Mark Levin tweeted a link to this video. It was brilliantly put together.
The refreshingly almost-libertarianish/constitutionalist nature of the conservative philosophy of Reagan in this and many other speeches, and its clear contrast with the people presently in power, reminds me of how sharp and principled President Reagan was. It also got me reflecting on what he meant to me.
I was 13 years old when Reagan defeated Carter in 1980, which made me 17 when he was up for reelection. I was only three months from my eighteenth birthday but that meant that I would cast my first Presidential vote four years later for Bush41. Suffice to say that though my respect for Reagan and his philosophy has grown markedly over the years, it was obvious to me even at that age that he was something special. I think that I hated being too young to vote for him more than I hated the fact that they started raising the drinking age from 18 to 21 when I was 17, but I am getting off point.
Most liberals and even some libertarians scoff at the way that so many conservatives speak reverently about President Reagan. There are many reasons that conservatives admire Ronald Reagan and talk constantly of finding “another Reagan”. Beyond all of the good things that our 40th President did for our country – and frankly the world, given some of his more controversial stances during the close of the Cold War – he did one thing that one southern kid will never forget. He brought back our confidence. That very swagger that liberals hated so much about our 43rd President.

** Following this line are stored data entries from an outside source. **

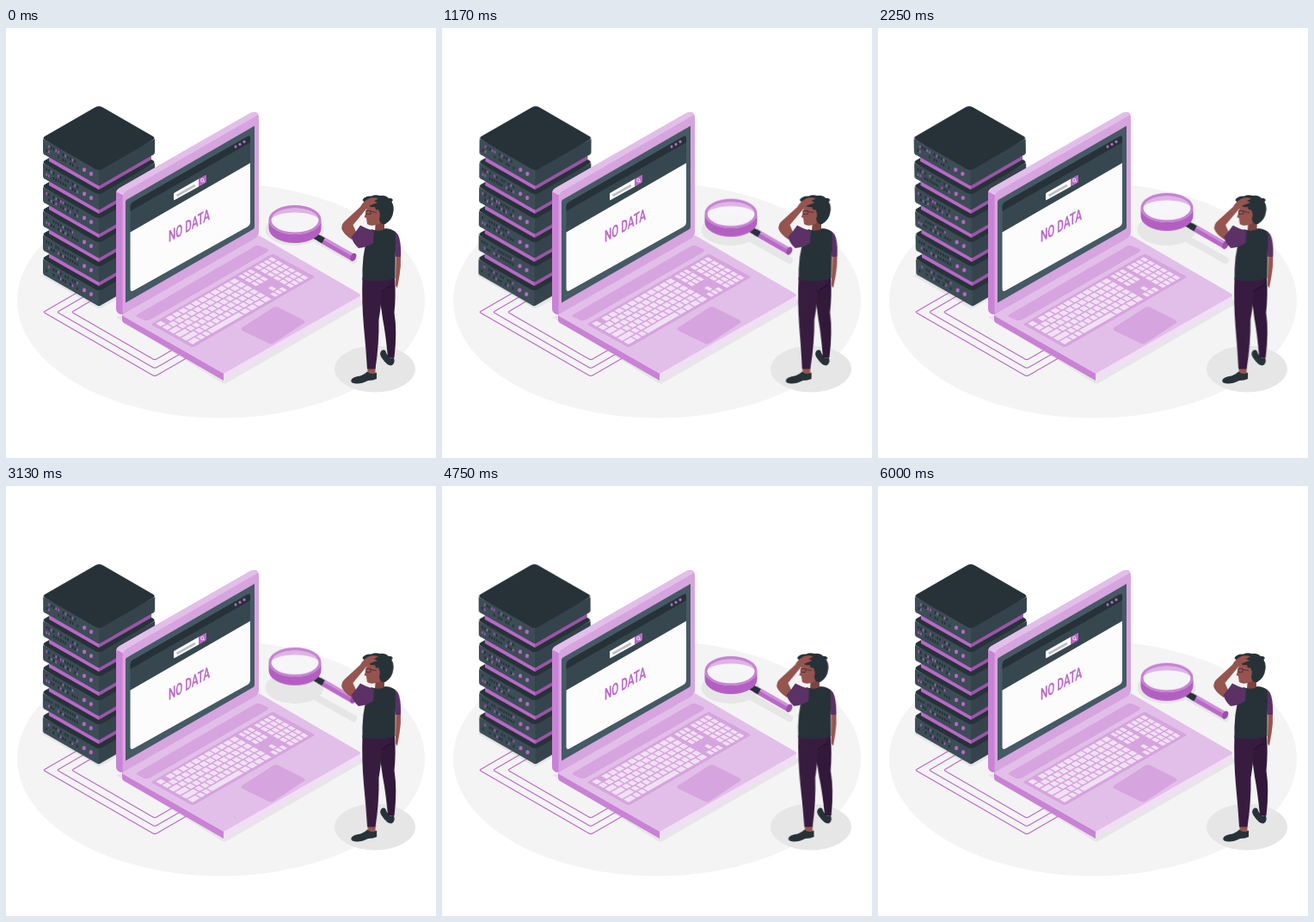
Write an HTML page that moves like this. It is 500 px wide and 500 px high and loops after 6.04 s.

```html
<!DOCTYPE html>
<html lang="en">
<head>
<meta charset="utf-8">
<title>No data</title>
<style>
  html, body { margin: 0; width: 100%; height: 100%; overflow: hidden; background: #fff; }
  svg { display: block; width: 100vw; height: 100vh; }
  .headline { font: 500 18.5px Roboto, "Open Sans", sans-serif; fill: #ba68c8; stroke: #ba68c8; stroke-width: .3; }
</style>
</head>
<body>
<svg viewBox="0 0 500 500">
  <ellipse cx="250" cy="317" rx="237" ry="136.5" fill="#f4f4f4"/>

  <!-- ground shadows -->
  <g fill="#e6e6e6">
    <path d="M41 288L105 325Q108 327 112 325L150 303L108 270Z"/>
    <path d="M128 336L250 412Q254 415 258 412L414 322Q417 319 413 316L294 300Z"/>
    <ellipse cx="335.500" cy="234.500" rx="34" ry="18.500"/>
    <path d="M361 246L404 270" stroke="#e6e6e6" stroke-width="8" stroke-linecap="round"/>
    <ellipse cx="429" cy="396.500" rx="47" ry="27"/>
  </g>

  <!-- cables -->
  <g fill="none" stroke="#ba68c8" stroke-width="1.1" stroke-linejoin="round">
    <path d="M90 303.500L45 329.500Q43.500 330.300 45 331.200L171 403.900Q173 405 175 403.900L214 381.400"/>
    <path d="M98 308L61 329.500Q59.500 330.300 61 331.200L171 394.700Q173 395.800 175 394.700L212 373.400"/>
    <path d="M106 313L78 329.500Q76.500 330.300 78 331.200L171 384.900Q173 386 175 384.900L206 367"/>
  </g>

  <g id="servers"></g>

  <!-- laptop base -->
  <path d="M135 333V339Q135 342 138 343.500L253 410V401Z" fill="#c982d5"/>
  <path d="M253 401V410L410 320Q412 318 412 316V310Z" fill="#f0dff4"/>
  <path d="M135 333L294 241L411 309Q413 311 411 312L253 402L136 335Z" fill="#e2bfe9"/>
  <path d="M153 333L289 254Q292 252 295 253L304 257Q306 259 303 261L168 339Q164 341 161 340L153 336Q150 335 153 333Z" fill="#d6a4de"/>
  <path d="M171 343L307 264Q310 262 313 264L357 288Q360 290 357 291L220 370Q217 372 214 370L171 346Q168 345 171 343Z" fill="#d6a4de"/>
  <g id="keys" fill="#f1e1f4" transform="matrix(1.41 -.81 .48 .27 169 344)"></g>
  <path d="M275 348L310 325.500Q313 323.500 316 324.500L346 339.500Q349 341.500 346 343.500L312 366Q309 368 306 367L275 352Q272 350 275 348Z" fill="#d6a4de"/>

  <!-- laptop lid -->
  <path d="M128 193Q128 188 132 186L284 99Q294 95 294 105V237Q294 242 290 244.500L141 330L136 333Q128 333 128 325Z" fill="#d6a4de"/>
  <path d="M128 191Q129 187.500 132 186L284 99Q290 96.500 293 101L140 189.500Q137 191.500 136 195Z" fill="#e2bfe9"/>
  <path d="M128 193Q128 192 128.500 190.500L136 194.500Q135.500 196 135.500 198V331.500Q136 333 135 333Q128 333 128 325Z" fill="#c982d5"/>
  <path d="M139 202Q139 200.500 140.500 199.500L289 113.700V231Q289 233 287.500 234L139 319.500Z" fill="#455a64"/>
  <path d="M144.500 208Q144.500 204 148 202L281 126Q284 124.500 284 128V226Q284 229 281 231L148 306Q144.500 307 144.500 303Z" fill="#37474f"/>
  <path d="M144.500 213V208Q144.500 204 148 202L281 126Q284 124.500 284 128V133Z" fill="#263238"/>
  <path d="M144.500 237.500L284 157V226Q284 229 281 231L148 305.500Q144.500 307 144.500 303Z" fill="#fcfcfc"/>
  <g fill="#ba68c8">
    <ellipse cx="267" cy="138" rx="1.500" ry="1.800"/>
    <ellipse cx="272" cy="135.200" rx="1.500" ry="1.800"/>
    <ellipse cx="277" cy="132.300" rx="1.500" ry="1.800"/>
    <path d="M224 175.500L232 171Q233 170.500 233 172V178Q233 179 232 180L224 184.500Z"/>
  </g>
  <path d="M195 193Q195 192 196 191.500L224 175.500V184.500L196 200Q195 200.500 195 199Z" fill="#fff"/>
  <path d="M198.500 195L220 182.800" stroke="#b9bfc2" stroke-width="2.600"/>
  <g fill="none" stroke="#fff" stroke-width=".8">
    <ellipse cx="228.300" cy="177" rx="1.700" ry="2"/>
    <path d="M229.500 178.500L231 179"/>
  </g>
  <text class="headline" transform="matrix(.632 -.355 0 1 189 249.300)">NO DATA</text>

  <!-- magnifier -->
  <g id="lens">
    <path d="M364 244.200L404 267.200" stroke="#ba68c8" stroke-width="8"/>
    <path d="M366 242.700L405 265" stroke="#cf93da" stroke-width="3"/>
    <ellipse cx="403.800" cy="266.500" rx="3.200" ry="4.800" transform="rotate(24 403.800 266.500)" fill="#9a4fa9"/>
    <path d="M358 241L369 247.300" stroke="#263238" stroke-width="7"/>
    <ellipse cx="336" cy="223.500" rx="27.500" ry="14" fill="#f7f5f8" fill-opacity=".9"/>
    <path d="M308.500 223.500A27.500 14 0 0 1 363.500 223.500A27.500 9 0 0 0 308.500 223.500Z" fill="#dfb3e6"/>
    <path d="M305.500 223V233A30.500 17 0 0 0 366.500 233V223A30.500 17 0 0 1 305.500 223Z" fill="#b35fc2"/>
    <path fill-rule="evenodd" fill="#c682d2" d="M305.500 223A30.500 17 0 0 1 366.500 223A30.500 17 0 0 1 305.500 223ZM308.500 223.500A27.500 14 0 0 0 363.500 223.500A27.500 14 0 0 0 308.500 223.500Z"/>
  </g>

  <!-- person -->
  <g id="person">
    <path d="M443.500 380H451L450.500 388L444 385Z" fill="#96544f"/>
    <path d="M435.500 377Q437 373 441 375Q443 381 447 384L451 383Q453 391 448 392.500Q443 392.500 438 385Q434 380 435.500 377Z" fill="#263238"/>
    <path d="M432 290H452Q453.500 312 451.500 331Q455 353 451.500 383H444Q441.500 356 438 338L434 310Z" fill="#32183a"/>
    <path d="M420.500 394H429.500V404H420.500Z" fill="#96544f"/>
    <path d="M401.500 409Q403 405.500 412 404.500Q418 402 420 399.500Q425 404 431 400.500V408Q427 410 421 410Q413 414 407 413.500Q400 413 401.500 409Z" fill="#263238"/>
    <path d="M414.500 290H450Q446 302 437 307Q436 325 433.500 339Q434 367 429.500 396.500H420Q418.500 372 416 347Q413.500 319 414.500 290Z" fill="#381c40"/>
    <path d="M449 300Q442 301 436.500 307" fill="none" stroke="#26122c" stroke-width="1"/>
    <path d="M453.500 264H459Q459.500 277 457.500 288L455 302Q452 301 453 291Z" fill="#96544f"/>
    <path d="M449 235Q457 237 458.500 250Q459.500 260 459 266H453Z" fill="#5b3166"/>
    <path d="M430 224H440V237Q434 241 429 236Z" fill="#7d4341"/>
    <path d="M420 208Q418.500 213 418 216L416.500 220L419 221L420 228Q424 231 430 229Q437 228 438 220L436 207Z" fill="#96544f"/>
    <path d="M414.500 200Q417 195 425 195.500Q429 193.500 435 195Q441 194 445 198Q448 197 450 200L448.500 202Q451.500 207 450.500 213Q449.500 223 441 228Q435 229 434 222Q436 217 433 211Q430 213 429 208Q423 209 419.500 206Q417 203 414.500 200Z" fill="#263238"/>
    <ellipse cx="432" cy="216.500" rx="2.300" ry="3.600" fill="#96544f"/>
    <path d="M418.500 212.500H424V216.500H419ZM424 213.500L431 214.500" fill="none" stroke="#3a2530" stroke-width=".7"/>
    <path d="M425 234Q435 238 441 233Q451 233.500 453 239L452.500 291Q437 296 414.500 293Q414 280 415.500 266L420 240Z" fill="#263238"/>
    <path d="M390.500 234Q389.500 229 393 225.500L412 208Q416 200.500 424 197.500Q430 196.500 433 198.500L428 201L432 203L423 206.500L418.500 211L403.500 229L407 237L402 246Q393 240 390.500 234Z" fill="#96544f"/>
    <path d="M412 229.500Q420 234 428 236L427 250Q420 255 410 256Q404 251 401.500 243Q407 237 412 229.500Z" fill="#5b3166"/>
  </g>
</svg>
<script>
const PERIOD = 6040;
const byId = id => document.getElementById(id);
const path = (d, fill) => `<path d="${d}" fill="${fill}"/>`;

let seed = 11;
const random = () => (seed = seed * 16807 % 2147483647) / 2147483647;

// One rack unit; y is the height of its left corner.
function unit(y) {
  let s = path(`M43 ${y + 1}V${y + 16}Q43 ${y + 19} 46 ${y + 20}L105 ${y + 54}Q108 ${y + 56} 108 ${y + 55}V${y + 35}Z`, "#3c4d56")
    + path(`M173 ${y + 1}V${y + 16}Q173 ${y + 19} 170 ${y + 20}L111 ${y + 54}Q108 ${y + 56} 108 ${y + 55}V${y + 35}Z`, "#35444c")
    + path(`M45 ${y - 2}L104 ${y - 36}Q108 ${y - 38} 112 ${y - 36}L171 ${y - 2}Q174 ${y} 171 ${y + 2}L112 ${y + 36}Q108 ${y + 38} 104 ${y + 36}L45 ${y + 2}Q42 ${y} 45 ${y - 2}Z`, "#263238");
  for (let row = 0; row < 2; row++) {
    for (let i = 0; i < 14; i++) {
      if (random() < .2) continue;
      const x = 46.5 + i * 2.75;
      const top = y + (x - 43) * .57 + 4.8 + row * 6;
      const fill = random() < .36 ? "#a960b7" : "#222d33";
      s += `<rect x="${x}" y="${top.toFixed(1)}" width="1.4" height="3.2" fill="${fill}"/>`;
    }
  }
  for (const x of [91, 99]) {
    s += `<ellipse cx="${x}" cy="${y + 9.5 + (x - 43) * .57}" rx="2.1" ry="2.5" fill="#ba68c8"/>`;
  }
  return s;
}

// Inset slab between two units.
const slab = y =>
  path(`M50 ${y + 18}V${y + 27}L108 ${y + 60}V${y + 50}Z`, "#ba68c8") +
  path(`M169 ${y + 18}V${y + 25}L108 ${y + 60}V${y + 50}Z`, "#9a55a8");

let rack = "";
for (let i = 5; i >= 0; i--) {
  const y = 128 + i * 28;
  if (i < 5) rack += slab(y);
  rack += unit(y);
}
byId("servers").innerHTML = rack;

// Keyboard laid out on a 100 x 100 plane.
let keys = "";
const key = (x, row, w) => {
  keys += `<rect x="${x}" y="${5 + row * 15.4}" width="${w}" height="12.2" rx=".5"/>`;
};
const run = (x, end, row, count) => {
  const step = (end - x) / count;
  for (let i = 0; i < count; i++) key(x + i * step, row, step - 1);
};
const firstKey = [4, 4, 6.5, 8, 10, 6];
firstKey.forEach((w, row) => {
  key(2, row, w);
  const x = 3 + w + (row ? 0 : 3);
  if (row === 5) {
    run(x, 18, row, 2);
    key(18, row, 26);
    run(45, 68, row, 4);
  } else {
    run(x, 68, row, row ? 12 : 11);
  }
  if (row < 3 || row === 5) run(70, 81, row, 3);
  if (row === 4) key(73.7, row, 2.7);
  run(83, 98.5, row, 4);
});
byId("keys").innerHTML = keys;

function loop(id, frames, duration, origin) {
  const el = byId(id);
  if (origin) el.style.transformOrigin = origin;
  el.animate(frames.map(([offset, transform]) => ({ offset, transform })),
    { duration, iterations: Infinity }).startTime = 0;
}

const sway = [[0, "skewX(0deg)"], [.25, "skewX(-1deg)"], [.75, "skewX(1deg)"], [1, "skewX(0deg)"]];
loop("servers", sway, PERIOD / 2, "108px 207px");
loop("person", sway, PERIOD, "430px 304px");
loop("lens", [[0, "translateY(0px)"], [.5, "translateY(-19px)"], [1, "translateY(0px)"]], PERIOD);
</script>
</body>
</html>
```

I was nine years old in 1976, when America went bananas celebrating our bicentennial, and it left a big dent in me. I grew up believing with every fiber of my being in what I would many years later realize was called American Exceptionalism. During that year, and for many years thereafter given the lousy economy, everything from clothing to motorcycle helmets to frisbees were covered in the red, white, and blue. At the same time, however, the post-Vietnam years were also a period of what I can only describe as a little less pride in America. I do not mean to suggest that individuals were unpatriotic, just that as a country we were not walking around tall and proud in many ways. Jimmy Carter even went on television and told us we had “malaise”. The stage really was set for someone with some patriotic optimism.
As an aside, I will never forget how I felt in 1980 when Charlie Daniels released In America. I find it difficult to explain how much that simple song meant to me and how it made me feel about my country. Charlie: I love you, man.
Well the eagle’s been flying slow, and the flag’s been flying low, and a lot of people saying that America’s fixing to fall.
But speaking just for me and some people from Tennessee, we got a thing to tell you all.
This lady may have stumbled, but she ain’t never fell, and if the Russians don’t believe that they can all go straight to hell.
We’re gonna put her feet back on the path of righteousness and then, God bless America again.
From my perspective as a teenager growing up in the South in the 80s, what President Reagan means more to me than anything else is this: Reagan made it cool to be patriotic again. Reagan unapologetically loved his country, the greatest country in the history of mankind, in a way that too few politicians even understand today. All I can say to people who do not feel what I feel when they watch that Reagan video, or understand why In America meant so much to some us out in flyover country, is that it really sucks to be you.